I Got Blisters On My Fingers! #jusjojan

I played guitar for over 40 years, and over that period of time built up some pretty hefty calluses on my fingertips, particularly on my left hand, the fingers that held the strings down against the neck. As I started playing more fingerstyle guitar, I started getting calluses on my right fingers as well. Try as I might, I could never use my fingernails when playing fingerstyle, and I thought I was doing it wrong. Then I watched a video by Tommy Emmanuel, and he said he always used the fingertips rather than the nails, and I figured that if he, who had earned the title "Certified Guitar Player" from Chet Atkins (one of the greatest fingerstyle guitar players of all time), could use his fingertips, so could I.

All of which is moot now, since I can’t use my right hand for anything requiring fine muscle movements, and which has apparently developed a mind of its own. I might have been able to get at least some of the function back, but it would have taken more work than I wanted to put in. Anyway, the calluses, or as some players call them "corns," are gone now. Easy come, easy go…

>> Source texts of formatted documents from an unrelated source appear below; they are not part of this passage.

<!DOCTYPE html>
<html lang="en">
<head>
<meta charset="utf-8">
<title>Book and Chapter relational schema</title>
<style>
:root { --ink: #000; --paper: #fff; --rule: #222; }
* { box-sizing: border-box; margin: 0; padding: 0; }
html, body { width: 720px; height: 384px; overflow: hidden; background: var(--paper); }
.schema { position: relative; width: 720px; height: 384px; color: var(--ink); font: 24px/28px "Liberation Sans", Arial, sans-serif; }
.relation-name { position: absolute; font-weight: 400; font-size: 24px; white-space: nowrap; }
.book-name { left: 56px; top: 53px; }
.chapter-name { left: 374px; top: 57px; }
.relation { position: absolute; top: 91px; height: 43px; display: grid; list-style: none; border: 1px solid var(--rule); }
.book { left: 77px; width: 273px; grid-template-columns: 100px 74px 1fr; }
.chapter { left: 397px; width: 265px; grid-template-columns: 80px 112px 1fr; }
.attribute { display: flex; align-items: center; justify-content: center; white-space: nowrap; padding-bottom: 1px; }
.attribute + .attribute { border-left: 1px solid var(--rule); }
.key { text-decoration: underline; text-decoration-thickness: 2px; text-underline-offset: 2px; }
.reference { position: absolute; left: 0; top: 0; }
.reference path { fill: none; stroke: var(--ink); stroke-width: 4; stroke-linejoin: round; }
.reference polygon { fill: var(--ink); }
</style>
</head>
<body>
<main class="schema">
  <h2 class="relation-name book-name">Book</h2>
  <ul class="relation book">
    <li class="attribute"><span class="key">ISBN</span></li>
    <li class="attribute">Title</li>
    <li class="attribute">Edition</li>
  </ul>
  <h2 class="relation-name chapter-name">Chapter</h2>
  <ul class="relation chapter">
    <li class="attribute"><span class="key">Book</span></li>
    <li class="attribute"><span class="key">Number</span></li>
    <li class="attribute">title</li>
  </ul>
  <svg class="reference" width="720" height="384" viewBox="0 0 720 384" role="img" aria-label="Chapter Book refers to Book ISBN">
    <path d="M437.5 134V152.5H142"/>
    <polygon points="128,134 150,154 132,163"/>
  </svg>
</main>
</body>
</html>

Written for Just Jot It January 2021, when the prompt was "fingertips."

18 thoughts on “I Got Blisters On My Fingers! #jusjojan

  1. Hi John – how interesting to read more about the adaption the body makes. I’m glad people push themselves forward … all the best – Hilary

    Like

    1. That’s really all it is, an adaptation. Classical players who use nylon strings don’t have it as hard, but they still have to get used to it.

      Like

  2. I never even thought of the issues one has when playing guitar or any other instrument. I wonder how violinists do it regarding their shoulder etc…

    Like

  3. I didn’t play for a couple of months when we stopped going to church in person. Maybe it was more than a couple of months because I had to build my calluses up again. It’s interesting how the body adapts.

    Like

  4. I started on bass and then went to guitar and haven’t looked back yet. I remember starting and my fingers would hurt so bad…I had one cheap guitar with the strings way off the neck…just painful but I built strength up that way.

    Like

    1. That’ll build your finger strength and give you good tone as well. I used to use very light gauge strings on my guitar (.010-.046), and when I started using heavier ones (.012-.052) I was surprised at how good the tone was. It didn’t take long to get used to the heavier strings, either: a little painful, but it went away quickly enough…

      Liked by 1 person

      1. I usually use 11….now I’m using the Rotosound British steel strings…I’m happier with them than I was with the other.

        Like

  5. Lindsey Buckingham plays with no pick and when he does Big Love for instance, it is amazing. Funny, with all the typing I’ve done over the years, no blisters or callouses on my fingertips.

    Liked by 1 person

    1. Jeff Beck is another that doesn’t use a pick, though he did early on. Leo Kottke used a thumbpick and finger picks for a long time, and he caused himself carpal tunnel so badly he had to stop playing. He rehabbed his arm and threw the picks away…

      Liked by 1 person

    1. When you’re first building them up, it can be a little painful, but you get used to it pretty quickly, and after a while you barely notice it.

      Like

        1. To an extent, all musicians have to make some sort of adjustment to play their instrument. Even singers have to learn to control their breathing and where their voice is coming from (“head” vs. “chest” voice) in order to extend their range. No one says it’s easy…

          Like

Comments are closed.